Generally, VOMS server certificate is signed by CA directly, so there are only two certificates in the chain of trust, but it can be much longer in other cases.
LSC files has the following format. Each line of the file lists a single certificate DN starting from the VOMS server and continues up the trust chain ending with the root CA certificate DN.
Example LSC file for voms.ndgf.org server:
To get a trust chain DNs for the VOMS server you can contact the VO manager or use openssl for known VOMS servers:
You can also find information about VOMS servers that supports VOs registered in EGI at the EGI Central Operations Portal(look for the "VOMS information" section at the "VO info" page for VO you are interested for).
Here <server> is the host name of the VOMS server (as in vomses configuration), and <port> is typically the standard VOMS https interface port 8443 (port listed in vomses file can also be used).
The default location of VO's LSC files for ARC (compatible with other EMI software default setup) is:
NOTE: For ARC 11.05 location of LSC files is fixed to default and cannot be redefined with X509_VOMS_DIR!
A-REX provides several configuration methods that rely on VOMS proxies:
VOMS proxies cannot be properly used without signature verification. As like client configuration, LSC files are used to configure trusted VOMS servers. Refer Configuring trusted VOMS servers part of this notes to find how to create LSC files.

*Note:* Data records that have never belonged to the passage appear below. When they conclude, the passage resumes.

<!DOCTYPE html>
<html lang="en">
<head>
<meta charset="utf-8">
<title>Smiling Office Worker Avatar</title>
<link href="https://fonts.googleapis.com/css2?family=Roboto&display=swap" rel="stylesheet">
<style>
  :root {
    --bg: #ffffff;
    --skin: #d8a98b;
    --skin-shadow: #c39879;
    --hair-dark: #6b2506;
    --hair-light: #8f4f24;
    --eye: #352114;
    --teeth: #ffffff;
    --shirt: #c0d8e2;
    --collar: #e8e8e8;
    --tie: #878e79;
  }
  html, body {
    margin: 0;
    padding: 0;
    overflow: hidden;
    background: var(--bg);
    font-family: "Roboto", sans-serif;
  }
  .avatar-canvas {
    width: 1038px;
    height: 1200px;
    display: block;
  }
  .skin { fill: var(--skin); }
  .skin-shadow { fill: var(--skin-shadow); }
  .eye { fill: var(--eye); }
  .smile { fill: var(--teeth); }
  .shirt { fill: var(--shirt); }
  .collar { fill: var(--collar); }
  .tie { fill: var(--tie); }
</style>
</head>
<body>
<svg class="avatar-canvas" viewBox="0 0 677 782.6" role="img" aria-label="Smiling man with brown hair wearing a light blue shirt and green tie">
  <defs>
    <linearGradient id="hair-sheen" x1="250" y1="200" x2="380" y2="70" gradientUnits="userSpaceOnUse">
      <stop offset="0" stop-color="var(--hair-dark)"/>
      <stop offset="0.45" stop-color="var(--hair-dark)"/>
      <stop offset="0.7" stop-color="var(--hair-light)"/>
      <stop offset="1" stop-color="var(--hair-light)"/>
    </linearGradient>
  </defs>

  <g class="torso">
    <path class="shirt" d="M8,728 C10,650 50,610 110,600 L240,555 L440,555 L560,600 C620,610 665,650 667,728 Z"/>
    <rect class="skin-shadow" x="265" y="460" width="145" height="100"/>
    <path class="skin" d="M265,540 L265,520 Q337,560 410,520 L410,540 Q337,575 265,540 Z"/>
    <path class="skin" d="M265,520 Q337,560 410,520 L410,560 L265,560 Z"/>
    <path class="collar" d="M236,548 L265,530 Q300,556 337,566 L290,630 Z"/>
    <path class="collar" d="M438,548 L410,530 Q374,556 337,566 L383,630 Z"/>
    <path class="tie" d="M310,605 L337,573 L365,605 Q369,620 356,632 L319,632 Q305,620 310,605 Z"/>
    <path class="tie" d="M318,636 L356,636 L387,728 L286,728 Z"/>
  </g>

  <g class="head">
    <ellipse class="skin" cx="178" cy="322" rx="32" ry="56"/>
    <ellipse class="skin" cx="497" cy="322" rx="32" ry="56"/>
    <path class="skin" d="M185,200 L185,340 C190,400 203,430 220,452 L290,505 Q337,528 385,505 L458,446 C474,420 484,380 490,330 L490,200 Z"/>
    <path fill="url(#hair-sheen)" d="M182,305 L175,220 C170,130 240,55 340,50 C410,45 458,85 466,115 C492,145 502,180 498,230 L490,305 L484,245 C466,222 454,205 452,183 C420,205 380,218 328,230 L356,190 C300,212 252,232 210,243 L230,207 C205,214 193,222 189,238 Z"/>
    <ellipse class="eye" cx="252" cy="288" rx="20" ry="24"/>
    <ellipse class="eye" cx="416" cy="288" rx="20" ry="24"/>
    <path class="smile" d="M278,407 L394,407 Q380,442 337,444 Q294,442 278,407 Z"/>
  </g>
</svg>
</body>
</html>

Another A-REX-specific way to configure trust chains without creation of LSC files per each VOMS server is to define a voms_trust_chain configuration option that is designed to contain information about all trusted issuers in one place. This approach will be much useful with A-REX standalone installation that provide resources for a few VOs. In contrast, LSC files based solution is more scalable and compatible with other EMI software.
This option should be specified in [common] configuration block or redefined in [grid-manager] and/or [gridftpd] blocks:

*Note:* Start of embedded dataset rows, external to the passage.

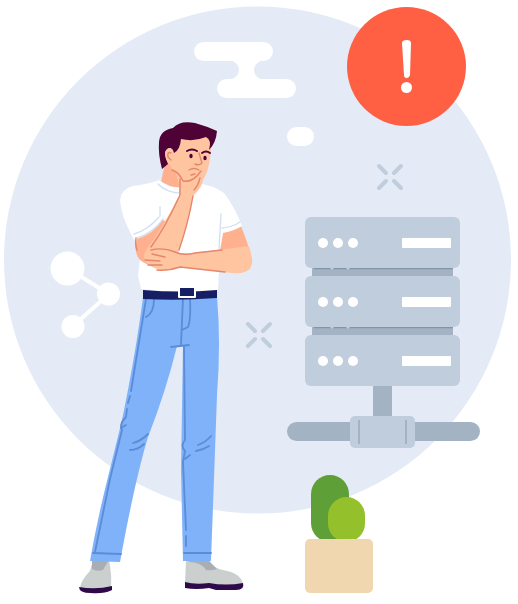
<!DOCTYPE html>
<html lang="en">
<head>
<meta charset="utf-8">
<title>Server error</title>
<style>
:root {
  --backdrop: #e4eaf6;
  --white: #ffffff;
  --alert: #ff6044;
  --server: #c0cddc;
  --cable: #a3b3c3;
  --cable-dark: #8295a6;
  --skin: #ffc5a1;
  --skin-shade: #ffb08f;
  --skin-line: #e5866b;
  --hair: #4f0236;
  --shirt-line: #d5e0f2;
  --jeans: #7fb2f8;
  --jeans-line: #5c8bd8;
  --belt: #161f63;
  --shoe: #cbd0cf;
  --shoe-shade: #a9adb4;
  --sole: #2f0a4a;
  --pot: #f0d7b0;
  --leaf-dark: #5e9f38;
  --leaf-light: #93c02b;
}
html, body { margin: 0; background: var(--white); overflow: hidden; }
.illustration { display: block; width: 518px; height: 604px; }
.white { fill: var(--white); }
.server { fill: var(--server); }
.cable { fill: var(--cable); }
.skin { fill: var(--skin); }
.skin-line, .jeans-line, .shirt-line, .spark, .link { fill: none; stroke-linecap: round; stroke-linejoin: round; }
.skin-line { stroke: var(--skin-line); stroke-width: 1.4; }
.jeans-line { stroke: var(--jeans-line); stroke-width: 1.8; }
.shirt-line { stroke: var(--shirt-line); stroke-width: 1.4; }
.spark { stroke: var(--server); stroke-width: 4; }
.link { stroke: var(--white); stroke-width: 4; }
</style>
</head>
<body>
<svg class="illustration" viewBox="0 0 518 604" role="img" aria-label="A man thinking beside a server with an error alert">
  <defs>
    <g id="server-unit">
      <rect class="server" width="155" height="51" rx="6"/>
      <circle class="white" cx="18" cy="26" r="5"/>
      <circle class="white" cx="33" cy="26" r="5"/>
      <circle class="white" cx="48" cy="26" r="5"/>
      <rect class="white" x="97" y="21" width="49" height="10" rx="1"/>
    </g>
    <path id="spark" class="spark" d="M-11-11L-4-4M11-11L4-4M-11 11L-4 4M11 11L4 4"/>
  </defs>

  <circle id="backdrop" cx="257.500" cy="260" r="253.500" fill="var(--backdrop)"/>

  <g id="cloud" class="white">
    <rect x="194" y="42" width="79" height="19" rx="9.500"/>
    <rect x="217" y="79" width="79" height="19" rx="9.500"/>
    <path d="M230 60H263Q254 63 254 70T263 80H230Q239 77 239 70T230 60Z"/>
    <rect x="287" y="127" width="27" height="19" rx="9.500"/>
  </g>

  <g id="network-nodes">
    <path class="link" d="M67 268L109 294L73 326"/>
    <circle class="white" cx="67.500" cy="268.500" r="17"/>
    <circle class="white" cx="108.500" cy="294" r="11.500"/>
    <circle class="white" cx="73" cy="326.500" r="11.500"/>
  </g>

  <use href="#spark" x="390" y="177"/>
  <use href="#spark" x="259" y="335"/>

  <g id="alert">
    <circle cx="406.500" cy="66.500" r="59.500" fill="var(--alert)"/>
    <path class="white" d="M402 43Q402 40 406.500 40T411 43L410 75Q409 78 406.500 78T404 75Z"/>
    <circle class="white" cx="406.500" cy="87.500" r="5.500"/>
  </g>

  <g id="server-rack">
    <rect class="cable" x="373" y="384" width="19" height="34"/>
    <rect class="cable" x="287" y="422" width="193" height="19" rx="9.500"/>
    <rect class="server" x="350" y="416" width="65" height="32" rx="5"/>
    <path d="M359 420V444M406 420V444" stroke="var(--cable)" stroke-width="2"/>
    <rect class="cable" x="312" y="264" width="141" height="16"/>
    <rect class="cable" x="312" y="324" width="141" height="16"/>
    <path d="M314 268H453M314 327H453" stroke="var(--cable-dark)" stroke-width="2.500"/>
    <use href="#server-unit" x="305" y="217"/>
    <use href="#server-unit" x="305" y="276"/>
    <use href="#server-unit" x="305" y="335"/>
    <path class="server" d="M329 267H335L332 270ZM345 267H351L348 270ZM329 326H335L332 329ZM345 326H351L348 329Z"/>
  </g>

  <g id="plant">
    <rect x="311" y="475" width="38" height="67" rx="19" fill="var(--leaf-dark)"/>
    <rect x="328" y="497" width="37" height="45" rx="18.500" fill="var(--leaf-light)"/>
    <rect x="305" y="539" width="68" height="54" rx="5" fill="var(--pot)"/>
  </g>

  <g id="man">
    <g id="shoes">
      <path d="M93 560H109Q112 575 111 588Q96 593 80 588Q81 580 90 571Z" fill="var(--shoe)"/>
      <path d="M92 560H109L103 570Q97 572 92 569Z" fill="var(--shoe-shade)"/>
      <path d="M79 587Q96 590 112 586V590Q104 594 91 593Q79 593 79 587Z" fill="var(--sole)"/>
      <path d="M186 560H209Q213 568 223 570Q241 573 243 584Q214 588 185 583Z" fill="var(--shoe)"/>
      <path d="M189 560H208L217 569Q212 571 206 570Q201 562 189 562Z" fill="var(--shoe-shade)"/>
      <path d="M185 582Q195 585 209 583Q226 586 243 583Q245 590 236 590H216L209 588Q196 590 185 588Z" fill="var(--sole)"/>
    </g>

    <g id="jeans">
      <path d="M143 297H217Q221 342 217 395L211 561H183L181 470L183 346H177Q166 391 148 437Q135 480 120 562L90 561Q97 520 109 473L122 420Q136 352 143 297Z" fill="var(--jeans)"/>
      <path class="jeans-line" d="M146 299L131 391M130 396L128 403M127 409L126 417Q119 424 122 430L110 479L95 552M93 553L121 554M184 553H211M171 347L189 345M184 347L185 440Q180 446 185 451L183 462L186 530M186 536V546M183 298L181 344M190 299Q191 320 188 327L182 330M154 299Q154 313 146 317"/>
      <path class="jeans-line" d="M148 434Q141 441 133 443M144 444Q138 450 130 450M211 436Q206 442 198 445M209 446Q203 450 196 451M121 428L126 425M185 459L190 455"/>
    </g>

    <g id="neck-and-head">
      <path d="M165 163L160 187Q178 194 196 186L194 165Z" fill="var(--skin-shade)"/>
      <path class="skin" d="M171 139L211 134Q212 157 207 172Q203 184 193 183Q179 181 169 164Q163 160 165 151Q167 146 171 150Z"/>
      <path d="M162 169Q158 154 159 142Q160 130 173 128Q180 120 195 123Q206 126 217 131Q216 143 209 150Q212 140 206 137Q194 142 181 139Q180 150 174 153Q172 146 167 149Q163 153 168 164Z" fill="var(--hair)"/>
      <path class="skin" d="M173 150Q168 146 165 152Q165 162 171 164Z"/>
      <path class="skin-line" d="M171 153Q167 151 168 157L171 160M199 153L202 163Q199 166 195 164M189 170Q194 167 199 170M191 175L195 174"/>
      <path d="M187 151Q192 148 197 151M202 153Q206 150 210 153" fill="none" stroke="var(--hair)" stroke-width="2" stroke-linecap="round"/>
      <ellipse cx="191" cy="156" rx="1.700" ry="2.300" fill="var(--hair)"/>
      <ellipse cx="205" cy="158" rx="1.700" ry="2.300" fill="var(--hair)"/>
    </g>

    <g id="far-arm">
      <path d="M223 232L241 226Q249 246 252 260Q252 272 239 273L216 268Z" fill="var(--skin-shade)"/>
    </g>

    <g id="shirt">
      <path class="white" d="M159 180Q176 193 196 183Q213 185 224 193Q235 207 242 226Q234 231 223 233L220 251L218 290Q180 294 141 289L138 276L141 250L133 238Q121 216 120 200Q121 189 133 186Q149 184 159 180Z"/>
      <path class="shirt-line" d="M158 184Q168 194 184 193M134 234Q148 230 159 217M137 238Q153 233 163 219M222 228Q233 227 240 222M221 214L219 250M160 207V216"/>
    </g>

    <g id="arms">
      <path d="M137 239Q153 234 163 220L176 226L167 262Q152 270 140 260Q133 252 137 239Z" fill="var(--skin-shade)"/>
      <path class="skin" d="M146 250Q162 229 179 196Q180 186 177 177Q174 171 177 172Q181 174 184 181Q194 184 201 172Q205 168 204 176Q203 187 193 196Q190 220 178 253L165 267Z"/>
      <path class="skin-line" d="M172 170Q179 172 183 181Q193 183 201 171M180 179V195Q165 228 151 247M193 196Q188 224 179 250M136 238Q135 245 137 250M200 178Q198 186 194 190"/>
      <path class="skin" d="M146 251Q157 247 174 251Q183 255 195 253L249 246Q254 262 250 269Q244 274 232 273L181 267Q168 273 157 269Q146 265 145 260Q142 255 146 251Z"/>
      <path class="skin-line" d="M151 250Q163 247 175 252Q183 256 195 253L222 250M145 260L160 261M148 265L162 265M157 270Q169 271 180 267L225 272M152 254L165 257"/>
    </g>

    <g id="belt">
      <path d="M143 290Q180 293 217 290V298Q180 301 143 299Z" fill="var(--belt)"/>
      <rect x="178" y="286" width="18" height="12" rx="1" class="white"/>
      <rect x="180" y="288" width="14" height="8" fill="var(--belt)"/>
    </g>
  </g>
</svg>
</body>
</html>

NOTE! The voms_trust_chain option will override the information in the LSC files if it is defined.
Unlike LSC files, voms_trust_chain option support regular expressions syntax.More information about A-REX configuration with VOMS proxies can be found in the ARC Computing Element System Administrator Guide
The information from the VOMS server should also be used to implement VO-based user mapping in the arc.conf file or analogous configuration file of other grid middleware. Typically, the necessary contact strings are available via "Configuration Information" option in the VOMS Web interface. Different mapping utilities use such contact strings in slightly different manner; below are some examples for ARC.
In the file /etc/arc.conf, inside [vo] blocks, one can then use the following constructions to map entire VO, a group or a role to a local user account:
Note that e.g. the group "testers" should be written /knowarc.eu/testers even though some might construe this as an unnecessary redundancy.
Example of some useful [vo] blocks making use of VOMS are such:
Make sure there are no more than one block with a given id!
To test your configuration, run